Theorem: The finite subgroups of $O_3$ are the 7 families of axial groups and the 7 platonic symmetry groups $*235$, $235$ (symmetries of icosahedron and its dual, the dodecahedron), $*234$, $234$ (symmetries of the cube and the dodecahedron), $*233$, $233$ (tetrahedron), and $3*2$ (the so-called pyritohedral symmetry).

The figure on the left shows the icosahedron inside of a dodecahedron. Recall that the dual or reciprocal of a solid evolves from faces becoming vertices, roughly speaking. A symmetry of one solid is also a symmetry of its dual.

The symmetry group is $*235$, which has the rotation part $235$ as subgroup.  (http://apollonius.math.nthu.edu.tw/d1/dg-07-exe/943251/dynamic/duality.htm)

The tetrahedron has the symmetry group $*233$, with rotation subgroup $233$.

You can easily make a tetrahedron yourself by using the figure to the right, and search for the symmetry groups yourself.

Note that the tetrahedron is dual to itself.

The cube and its dual counterpart, the octahedron, have the symmetry group $*234$, and $234$. The last symmetry group, the pyritohedral symmetry group, comes as the intersection of the octahedral and the dodecahedral symmetry groups,

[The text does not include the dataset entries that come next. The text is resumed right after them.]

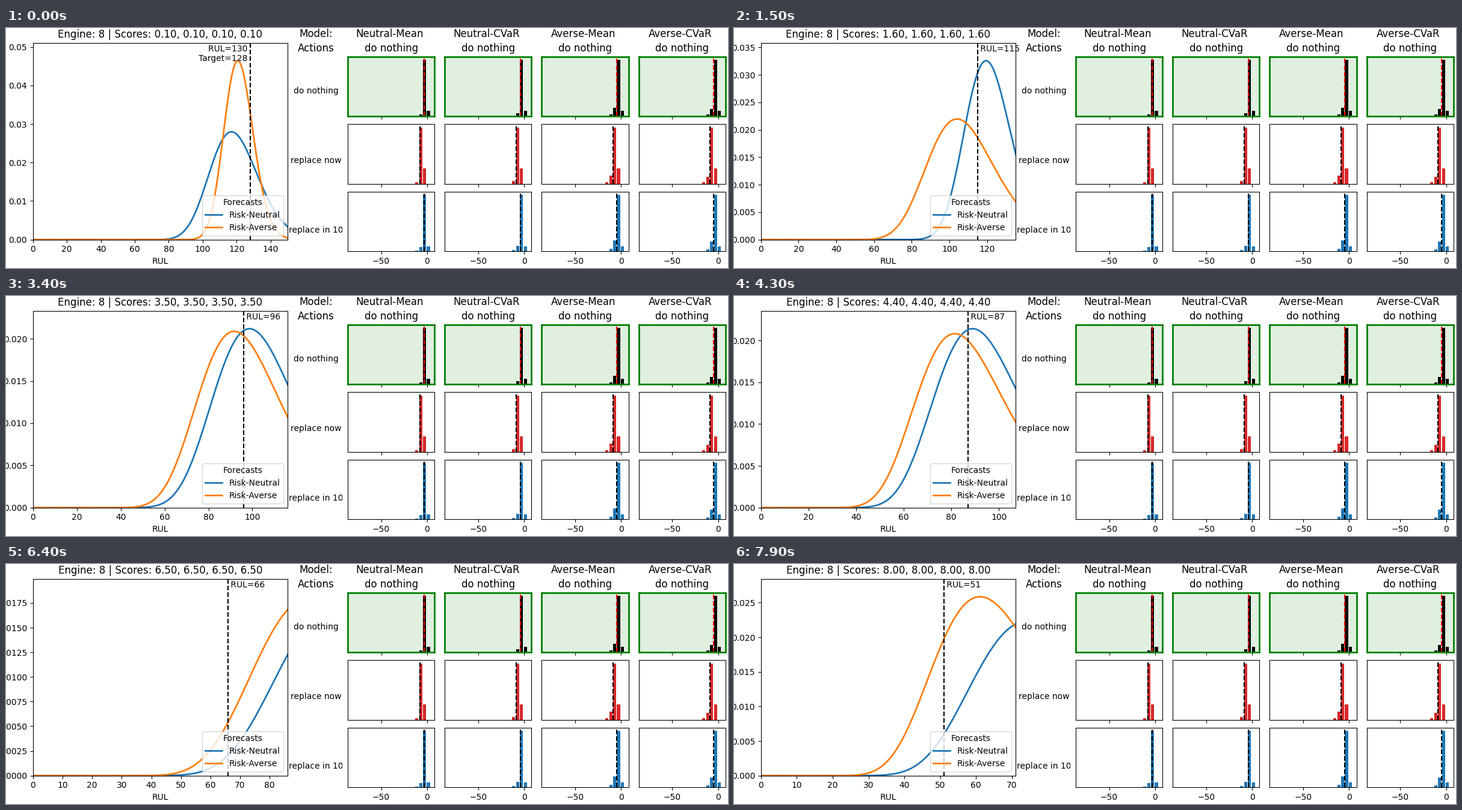
These frames come from a looping animation (1200x400 px, 8 s). A matplotlib script:

```python
import numpy as np
import matplotlib.pyplot as plt
from matplotlib.animation import FuncAnimation
from matplotlib.transforms import Bbox

W, H = 1200, 400
FRAMES, STEP_MS = 80, 100
START_RUL, TARGET_CAP, X_MARGIN = 130, 128, 20

# Log-normal forecasts: mode and log-sigma at a few steps.
KNOTS = [0, 15, 26, 43, 57, 64, 79]
FORECASTS = {
    "Risk-Neutral": ([117, 119.4, 107.3, 89, 98.9, 103.2, 74.5],
                     [.121, .102, .172, .205, .229, .217, .233]),
    "Risk-Averse": ([120.7, 104, 100.8, 81.5, 84.2, 94, 61.1],
                    [.071, .172, .182, .229, .255, .228, .245]),
}

# Model: name, size of the tail on the left, mean
MODELS = [("Neutral-Mean", 3, -3.4), ("Neutral-CVaR", 5, -4.2),
          ("Averse-Mean", 14, -4.6), ("Averse-CVaR", 12, -4.9)]
# Action: name, bar colour, right bar, extra tail, shift in bins
ACTIONS = [("do nothing", "black", 9, 0, 0),
           ("replace now", "C3", 26, 0, -1),
           ("replace in 10", "C0", 8, 4, 0)]

PANEL_W, PANEL_H = 144.2, 99.5
COL_STEP, ROW_STEP = 161.2, 112.5
BIN, PEAK_X, PEAK_H = 4.22, -2.85, 93.7
TAIL_DECAY, SMALLEST = 0.22, 1.5

fig = plt.figure(figsize=(W / 100, H / 100), dpi=100, facecolor="white")


def add_axes(x, y, w, h):
    """Axes placed in pixels from the top left corner."""
    return fig.add_axes([x / W, 1 - (y + h) / H, w / W, h / H])


def label(x, baseline, text, size):
    return fig.text(x / W, 1 - baseline / H, text, size=size,
                    ha="center", va="baseline")


def lognormal(x, mode, sigma):
    z = (np.log(x / mode) - sigma ** 2) / sigma
    return np.exp(-z ** 2 / 2) / (x * sigma * np.sqrt(2 * np.pi))


def histogram(right, tail):
    """Bar heights from right to left: right bar, peak, fading tail."""
    heights = [right, PEAK_H]
    while tail > SMALLEST:
        heights.append(tail)
        tail *= TAIL_DECAY
    return heights


def draw_panel(row, col):
    name, color, right, extra, shift = ACTIONS[row]
    _, tail, mean = MODELS[col]
    chosen = row == 0
    ax = add_axes(568 + COL_STEP * col, 47.6 + ROW_STEP * row,
                  PANEL_W, PANEL_H)
    heights = histogram(right, tail + extra)
    bins = shift + 1 - np.arange(len(heights))
    ax.bar(PEAK_X + BIN * bins, heights, width=0.8 * BIN, color=color)
    mean += BIN * shift
    ax.plot([mean, mean], [0, 96.7], "--", lw=1.5,
            color="red" if chosen else "black")
    ax.set(xlim=(-86.3, 8), ylim=(0, PANEL_H), xticks=[-50, 0], yticks=[])
    ax.tick_params(labelbottom=row == len(ACTIONS) - 1)
    if chosen:
        ax.set_title(name)
        ax.set_facecolor(("green", 0.12))
        for spine in ax.spines.values():
            spine.set(color="green", linewidth=2)


# Table of actions and models
label(515, 15.3, "Model:", 12)
label(515, 39.3, "Actions", 12)
for row, action in enumerate(ACTIONS):
    text = label(515, 108.7 + 116 * row, action[0], 10)
    text.set_clip_box(Bbox([[0, 0], [559, H]]))
    text.set_clip_on(True)
for col, model in enumerate(MODELS):
    label(637.2 + COL_STEP * col, 15.3, model[0], 12)
    for row in range(len(ACTIONS)):
        draw_panel(row, col)

# Forecast chart
chart = add_axes(44.8, 24.7, 423, 328)
chart.set_xlabel("RUL")
grid = np.linspace(0.5, 200, 400)
curves = {name: chart.plot([], [], lw=2, label=name)[0] for name in FORECASTS}
marker = chart.axvline(0, color="black", ls="--", lw=1.5)
note = chart.text(0, 0.99, "", va="top", transform=chart.get_xaxis_transform())
chart.legend(handles=list(curves.values()), title="Forecasts",
             loc="lower right")


def update(i):
    rul = START_RUL - i
    target = min(rul, TARGET_CAP)
    peak = 0
    for name, (modes, sigmas) in FORECASTS.items():
        pdf = lognormal(grid, np.interp(i, KNOTS, modes),
                        np.interp(i, KNOTS, sigmas))
        curves[name].set_data(np.r_[0, grid], np.r_[0, pdf])
        peak = max(peak, pdf.max())
    chart.set_xlim(0, rul + X_MARGIN)
    chart.set_ylim(0, 1.1 * peak)
    marker.set_xdata([target, target])
    note.set_x(target)
    if rul > target:
        note.set(text=f"RUL={rul} \nTarget={target} ", ha="right")
    else:
        note.set(text=f" RUL={rul}", ha="left")
    scores = ", ".join([f"{(i + 1) / 10:.2f}"] * len(MODELS))
    chart.set_title(f"Engine: 8 | Scores: {scores}")
    return [*curves.values(), marker, note]


anim = FuncAnimation(fig, update, frames=FRAMES, interval=STEP_MS, repeat=True)
plt.show()
```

$3*2 = *235 \cap *234$.

In the figure below, you see a pyritohedron, which is not platonic (note that the faces are irregular pentagons).

Wallpaper groups

Back to $E_2$ (the euclidean motions in the plane), the discrete subgroups which have a translational part of dimension 2 are called wallpaper groups. In the figure below, you find an exhaustive list of the 17 wallpaper groups, each with its fundamental domain, and generating symmetries.

The 17 wallpaper groups